Problem details: Using the material below, count the lines that contain the word "define" and report the number only.

Data supplied:
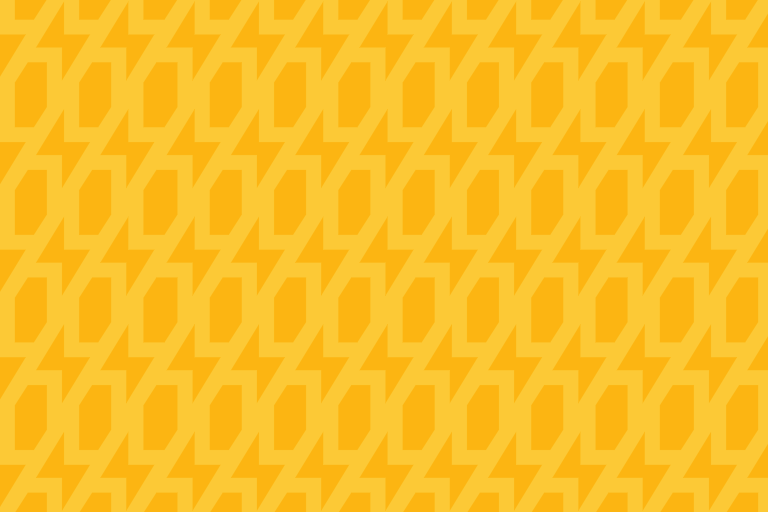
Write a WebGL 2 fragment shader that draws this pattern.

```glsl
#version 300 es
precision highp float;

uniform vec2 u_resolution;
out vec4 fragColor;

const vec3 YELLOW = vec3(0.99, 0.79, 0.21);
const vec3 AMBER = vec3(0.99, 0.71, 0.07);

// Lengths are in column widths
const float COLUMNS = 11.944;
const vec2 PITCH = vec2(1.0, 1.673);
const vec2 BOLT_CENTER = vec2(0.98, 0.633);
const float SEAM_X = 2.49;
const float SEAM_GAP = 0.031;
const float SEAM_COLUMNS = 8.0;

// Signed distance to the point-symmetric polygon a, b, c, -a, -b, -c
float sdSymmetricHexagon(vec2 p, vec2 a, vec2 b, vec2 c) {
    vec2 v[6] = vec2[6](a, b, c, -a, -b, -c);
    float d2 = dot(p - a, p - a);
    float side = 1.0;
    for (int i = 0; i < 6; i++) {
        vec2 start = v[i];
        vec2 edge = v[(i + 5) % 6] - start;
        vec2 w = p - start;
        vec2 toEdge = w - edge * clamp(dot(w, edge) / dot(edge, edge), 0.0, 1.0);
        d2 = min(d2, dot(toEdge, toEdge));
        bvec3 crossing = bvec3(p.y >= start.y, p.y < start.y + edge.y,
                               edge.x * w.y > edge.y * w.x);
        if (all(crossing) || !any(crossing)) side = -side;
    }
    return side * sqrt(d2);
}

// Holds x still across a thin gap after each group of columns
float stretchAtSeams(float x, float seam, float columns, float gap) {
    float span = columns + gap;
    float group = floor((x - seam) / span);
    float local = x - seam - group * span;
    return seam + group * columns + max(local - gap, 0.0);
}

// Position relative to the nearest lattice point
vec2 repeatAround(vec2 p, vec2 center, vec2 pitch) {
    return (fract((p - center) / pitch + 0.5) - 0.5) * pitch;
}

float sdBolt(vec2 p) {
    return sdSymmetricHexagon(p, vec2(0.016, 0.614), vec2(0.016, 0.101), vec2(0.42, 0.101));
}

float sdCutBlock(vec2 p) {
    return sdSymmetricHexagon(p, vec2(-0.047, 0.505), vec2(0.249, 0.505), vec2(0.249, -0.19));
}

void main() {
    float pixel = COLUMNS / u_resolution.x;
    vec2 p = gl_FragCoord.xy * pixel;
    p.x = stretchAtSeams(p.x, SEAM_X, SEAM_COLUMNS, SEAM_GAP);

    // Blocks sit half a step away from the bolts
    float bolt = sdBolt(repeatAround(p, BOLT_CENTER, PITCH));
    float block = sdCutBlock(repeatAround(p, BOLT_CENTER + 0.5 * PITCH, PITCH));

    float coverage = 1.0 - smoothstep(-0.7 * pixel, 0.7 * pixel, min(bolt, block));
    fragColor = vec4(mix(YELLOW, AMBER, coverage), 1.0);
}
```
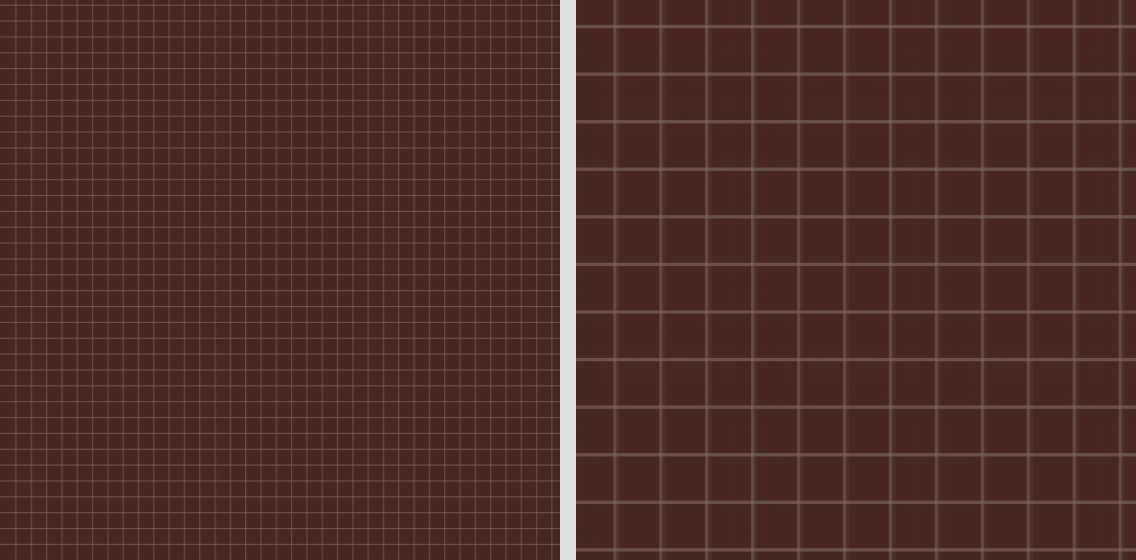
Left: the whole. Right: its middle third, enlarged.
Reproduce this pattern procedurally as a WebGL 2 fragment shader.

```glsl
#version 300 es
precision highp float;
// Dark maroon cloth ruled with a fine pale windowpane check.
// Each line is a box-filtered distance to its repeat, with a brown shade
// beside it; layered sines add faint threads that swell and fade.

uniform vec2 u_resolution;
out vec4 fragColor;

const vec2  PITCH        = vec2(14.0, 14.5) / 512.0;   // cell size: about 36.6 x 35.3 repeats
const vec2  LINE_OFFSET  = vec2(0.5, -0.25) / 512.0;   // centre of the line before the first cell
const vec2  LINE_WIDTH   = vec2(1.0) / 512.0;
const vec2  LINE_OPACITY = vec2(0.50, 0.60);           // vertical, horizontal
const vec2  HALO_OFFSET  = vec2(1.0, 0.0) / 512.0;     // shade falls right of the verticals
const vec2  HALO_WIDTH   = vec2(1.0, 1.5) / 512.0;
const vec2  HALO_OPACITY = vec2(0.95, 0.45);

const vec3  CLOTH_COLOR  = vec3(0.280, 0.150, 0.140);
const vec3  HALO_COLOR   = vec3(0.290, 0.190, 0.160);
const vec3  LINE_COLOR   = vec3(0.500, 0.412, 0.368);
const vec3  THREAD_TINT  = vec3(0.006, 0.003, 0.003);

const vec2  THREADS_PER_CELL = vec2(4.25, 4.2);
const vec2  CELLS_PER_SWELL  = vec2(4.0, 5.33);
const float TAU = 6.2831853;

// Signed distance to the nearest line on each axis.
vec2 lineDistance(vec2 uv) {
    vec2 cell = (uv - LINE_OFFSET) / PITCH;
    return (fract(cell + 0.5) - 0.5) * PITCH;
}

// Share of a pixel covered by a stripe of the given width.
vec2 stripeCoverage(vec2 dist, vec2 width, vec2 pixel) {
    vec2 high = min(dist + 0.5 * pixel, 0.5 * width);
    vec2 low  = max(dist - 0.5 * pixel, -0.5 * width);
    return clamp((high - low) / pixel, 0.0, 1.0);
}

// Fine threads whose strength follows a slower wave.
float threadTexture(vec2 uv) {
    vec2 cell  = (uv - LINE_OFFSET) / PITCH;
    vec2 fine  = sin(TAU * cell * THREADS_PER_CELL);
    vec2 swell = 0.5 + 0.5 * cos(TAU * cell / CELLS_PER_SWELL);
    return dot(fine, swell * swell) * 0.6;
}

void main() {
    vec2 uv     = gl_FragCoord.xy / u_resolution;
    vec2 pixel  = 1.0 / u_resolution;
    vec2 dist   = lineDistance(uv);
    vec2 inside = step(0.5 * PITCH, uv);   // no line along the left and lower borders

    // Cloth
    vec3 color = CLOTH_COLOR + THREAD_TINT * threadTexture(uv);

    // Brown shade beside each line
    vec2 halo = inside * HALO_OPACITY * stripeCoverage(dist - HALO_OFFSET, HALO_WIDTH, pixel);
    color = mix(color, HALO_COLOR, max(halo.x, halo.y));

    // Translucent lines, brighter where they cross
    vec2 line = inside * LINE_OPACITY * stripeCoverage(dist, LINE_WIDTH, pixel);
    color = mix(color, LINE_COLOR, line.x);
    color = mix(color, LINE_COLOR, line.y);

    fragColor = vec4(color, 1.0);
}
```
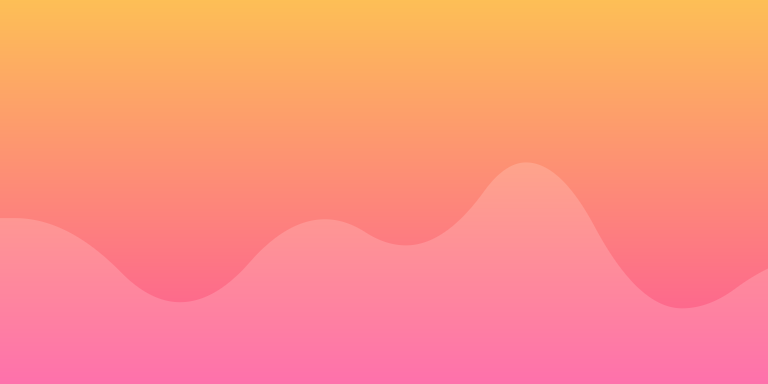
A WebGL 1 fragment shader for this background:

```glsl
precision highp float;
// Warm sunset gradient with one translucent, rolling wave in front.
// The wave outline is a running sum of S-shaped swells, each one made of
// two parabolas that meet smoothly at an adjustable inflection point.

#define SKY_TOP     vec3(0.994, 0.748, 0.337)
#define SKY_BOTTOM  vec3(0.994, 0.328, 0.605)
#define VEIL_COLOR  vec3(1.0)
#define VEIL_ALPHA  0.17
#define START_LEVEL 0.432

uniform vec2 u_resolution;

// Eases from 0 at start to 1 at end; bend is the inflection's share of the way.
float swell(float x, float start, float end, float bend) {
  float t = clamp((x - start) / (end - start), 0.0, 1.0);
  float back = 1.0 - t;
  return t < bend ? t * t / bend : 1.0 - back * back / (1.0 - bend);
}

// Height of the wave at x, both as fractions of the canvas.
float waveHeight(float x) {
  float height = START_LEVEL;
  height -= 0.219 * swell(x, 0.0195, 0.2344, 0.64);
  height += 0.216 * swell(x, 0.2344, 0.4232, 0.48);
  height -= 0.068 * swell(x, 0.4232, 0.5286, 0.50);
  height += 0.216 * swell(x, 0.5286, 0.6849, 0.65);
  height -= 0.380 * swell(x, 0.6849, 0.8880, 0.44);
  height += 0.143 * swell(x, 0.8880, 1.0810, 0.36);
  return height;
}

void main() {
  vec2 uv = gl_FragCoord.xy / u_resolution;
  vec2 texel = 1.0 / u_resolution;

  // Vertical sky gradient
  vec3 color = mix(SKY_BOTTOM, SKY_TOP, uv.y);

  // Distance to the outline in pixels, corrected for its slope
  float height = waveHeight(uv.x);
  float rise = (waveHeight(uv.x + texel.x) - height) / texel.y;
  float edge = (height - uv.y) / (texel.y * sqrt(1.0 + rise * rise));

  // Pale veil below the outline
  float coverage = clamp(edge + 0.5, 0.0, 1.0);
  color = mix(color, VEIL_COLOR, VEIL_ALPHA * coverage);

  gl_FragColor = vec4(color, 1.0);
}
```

Reply to the task: 5